by Graham Pierrepoint
It’s safe to say that technology isn’t always as simple as it seems – gaffes befall us all – yet for big organisations and names such as Sony Pictures Entertainment, you’d assume that quality control would be always on point. Generally, it is – but in spectacular fashion, the brand appeared to score an own goal earlier this month as, in an effort to promote a new movie, it went and gave away the whole film for free by complete accident. Whoops.

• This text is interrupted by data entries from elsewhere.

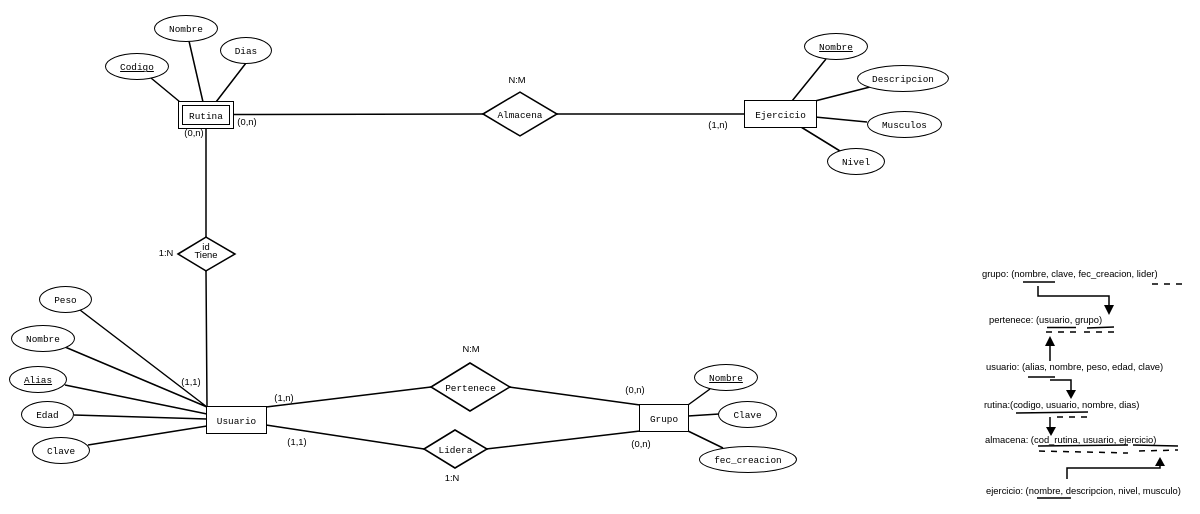
<!DOCTYPE html>
<html lang="es">
<head>
<meta charset="utf-8">
<title>Diagrama entidad-relación: rutinas y ejercicios</title>
<style>
:root { --ink: #000; --paper: #fff; }
* { box-sizing: border-box; margin: 0; padding: 0; }
html, body { width: 1200px; height: 514px; overflow: hidden; background: var(--paper); }
.diagram { position: relative; width: 1200px; height: 514px; overflow: hidden; color: var(--ink); font: 9.4px/1 "Liberation Sans", Arial, sans-serif; }
.lines { position: absolute; inset: 0; fill: none; stroke: var(--ink); stroke-width: 1.5; }
.lines .relations { fill: var(--paper); }
.lines .arrowheads { fill: var(--ink); stroke: none; }
.lines .partial { stroke-dasharray: 6 6; }
.node { position: absolute; left: var(--x); top: var(--y); width: var(--w); height: var(--h); display: flex; align-items: center; justify-content: center; padding-top: 3px; font-family: "Liberation Mono", "Courier New", monospace; white-space: nowrap; }
.attribute { height: 27px; border: 1.5px solid var(--ink); border-radius: 50%; background: var(--paper); }
.entity { border: 1.5px solid var(--ink); background: var(--paper); }
.weak::after { content: ""; position: absolute; inset: 3px; border: 1.5px solid var(--ink); }
.key { text-decoration: underline; text-underline-offset: 1px; }
.label { position: absolute; left: var(--x); top: var(--y); transform: translate(-50%, -50%); white-space: nowrap; text-align: center; }
.schema { position: absolute; left: var(--x); top: var(--y); transform: translateY(-50%); white-space: nowrap; }
</style>
</head>
<body>
<main class="diagram">
  <svg class="lines" width="1200" height="514" viewBox="0 0 1200 514" aria-hidden="true">
    <g class="attribute-links">
      <path d="M151 78L180 102M189 41L203 102M246 63L216 102"/>
      <path d="M826 59L792 101M870 87L815 101M867 122L815 117M840 151L801 127"/>
      <path d="M80 310L207 407M65 347L207 407M65 385L207 414M74 415L207 419M88 445L207 426"/>
      <path d="M710 389L688 405M719 414L688 416M723 448L688 431"/>
    </g>
    <g class="relation-links">
      <path d="M233 114.500L483 114M557 114H745M206 128V237M206 271L207 407"/>
      <path d="M266 407L431 387M509 387L640 405M266 425L424 449M486 449L640 431"/>
    </g>
    <g class="relations">
      <polygon points="483,114 520,92 557,114 520,136"/>
      <polygon points="178,254 206,237 235,254 206,271"/>
      <polygon points="431,387 470,363 510,387 470,411"/>
      <polygon points="424,449 455,430 487,449 455,468"/>
    </g>
    <g class="primary-keys">
      <path d="M1023 282H1055M1047 327.500H1076M1087 328L1114 327M1028 377H1055M1016 413L1088 412M1038 446L1128 445M1133 445L1178 446M1037 498H1071"/>
    </g>
    <g class="partial">
      <path d="M1152 284H1182M1046 332H1076M1084 332H1114M1057 417H1088M1039 451L1128 453M1139 451L1178 450"/>
    </g>
    <g class="references">
      <path d="M1038 286V296H1109V306M1050 361V345M1050 380H1071V391M1050 417V428M1067 479V468H1160V465"/>
    </g>
    <g class="arrowheads">
      <polygon points="1104,305 1114,305 1109,315"/>
      <polygon points="1045,346 1055,346 1050,336"/>
      <polygon points="1066,390 1076,390 1071,399"/>
      <polygon points="1046,427 1056,427 1051,436"/>
      <polygon points="1155,466 1165,466 1160,457"/>
    </g>
  </svg>

  <section aria-label="Rutina">
    <div class="node entity weak" style="--x:178px;--y:101px;--w:56px;--h:28px">Rutina</div>
    <div class="node attribute" style="--x:154px;--y:15px;--w:64px">Nombre</div>
    <div class="node attribute" style="--x:220px;--y:37px;--w:52px">Dias</div>
    <div class="node attribute" style="--x:105px;--y:53px;--w:64px"><span class="key">Codigo</span></div>
  </section>

  <section aria-label="Ejercicio">
    <div class="node entity" style="--x:744px;--y:100px;--w:73px;--h:28px">Ejercicio</div>
    <div class="node attribute" style="--x:804px;--y:33px;--w:64px"><span class="key">Nombre</span></div>
    <div class="node attribute" style="--x:857px;--y:65px;--w:92px">Descripcion</div>
    <div class="node attribute" style="--x:867px;--y:111px;--w:75px">Musculos</div>
    <div class="node attribute" style="--x:827px;--y:148px;--w:58px">Nivel</div>
  </section>

  <section aria-label="Usuario">
    <div class="node entity" style="--x:206px;--y:406px;--w:61px;--h:28px">Usuario</div>
    <div class="node attribute" style="--x:39px;--y:286px;--w:53px">Peso</div>
    <div class="node attribute" style="--x:11px;--y:325px;--w:64px">Nombre</div>
    <div class="node attribute" style="--x:9px;--y:366px;--w:58px"><span class="key">Alias</span></div>
    <div class="node attribute" style="--x:21px;--y:401px;--w:53px">Edad</div>
    <div class="node attribute" style="--x:32px;--y:437px;--w:58px">Clave</div>
  </section>

  <section aria-label="Grupo">
    <div class="node entity" style="--x:639px;--y:404px;--w:50px;--h:28px">Grupo</div>
    <div class="node attribute" style="--x:694px;--y:364px;--w:64px"><span class="key">Nombre</span></div>
    <div class="node attribute" style="--x:718px;--y:401px;--w:59px">Clave</div>
    <div class="node attribute" style="--x:699px;--y:446px;--w:98px">fec_creacion</div>
  </section>

  <section aria-label="Relaciones">
    <div class="node" style="--x:483px;--y:92px;--w:74px;--h:44px">Almacena</div>
    <div class="node" style="--x:431px;--y:363px;--w:79px;--h:48px">Pertenece</div>
    <div class="node" style="--x:424px;--y:430px;--w:63px;--h:38px">Lidera</div>
    <span class="label" style="--x:206px;--y:251px;line-height:8px">id<br>Tiene</span>
    <span class="label" style="--x:517px;--y:80px">N:M</span>
    <span class="label" style="--x:166px;--y:253px">1:N</span>
    <span class="label" style="--x:471px;--y:349px">N:M</span>
    <span class="label" style="--x:452px;--y:478px">1:N</span>
  </section>

  <section aria-label="Cardinalidades">
    <span class="label" style="--x:247px;--y:122px">(0,n)</span>
    <span class="label" style="--x:194px;--y:133px">(0,n)</span>
    <span class="label" style="--x:718px;--y:125px">(1,n)</span>
    <span class="label" style="--x:191px;--y:382px">(1,1)</span>
    <span class="label" style="--x:284px;--y:398px">(1,n)</span>
    <span class="label" style="--x:297px;--y:442px">(1,1)</span>
    <span class="label" style="--x:635px;--y:390px">(0,n)</span>
    <span class="label" style="--x:641px;--y:444px">(0,n)</span>
  </section>

  <section aria-label="Modelo relacional">
    <p class="schema" style="--x:982px;--y:274px">grupo: (nombre, clave, fec_creacion, lider)</p>
    <p class="schema" style="--x:989px;--y:320px">pertenece: (usuario, grupo)</p>
    <p class="schema" style="--x:986px;--y:367px">usuario: (alias, nombre, peso, edad, clave)</p>
    <p class="schema" style="--x:984px;--y:405px">rutina:(codigo, usuario, nombre, dias)</p>
    <p class="schema" style="--x:985px;--y:440px">almacena: (cod_rutina, usuario, ejercicio)</p>
    <p class="schema" style="--x:986px;--y:491px">ejercicio: (nombre, descripcion, nivel, musculo)</p>
  </section>
</main>
</body>
</html>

The movie in question, Khali the Killer, is set to be released on DVD and digital download later this year – and to pump up promotion, as always, the uploader in charge of SPE’s trailer channel on YouTube accidentally uploaded the entire movie instead of the red band trailer which would have given viewers a taster of what was to come. Instead, visitors to SPE’s channel, for a limited time, were treated to Khali the Killer in full, and for free. Unless this is clever marketing – it seems that somebody rather dropped the ball in the SPE office recently!
It reportedly took five hours for the mistake to be noticed and for the full film to be removed, according to sources – meaning that many may have already gotten a nice preview of the 89-minute movie ahead of its general release. Since the mishap, it seems that Sony are remaining quiet about the gaffe – after all, accidents happen! Some joked online that the movie upload may just have been an extremely long trailer – perhaps a little too avant-garde for mass audiences, but it’s worth a shot!
▶ Sony Pictures Accidentally Posted Full Movie On YouTube Instead of Trailer
Movie marketing has expanded extensively thanks to the rise of YouTube as an online entertainment platform – it’s one of the main places to go to watch new trailers and visual marketing for upcoming releases outside of the theater itself, meaning that it’s now easier than ever for studios and distributors to get their promotional material and sneak peeks out to home viewers before they go out and buy tickets. As is the case with Khali the Killer, it’s also used to promote DVD releases, too – and while this gaffe may be a rather odd one, could this be a new form of marketing for future movie releases? With piracy still rife online – and extremely hard to police – it’s safe to say perhaps not!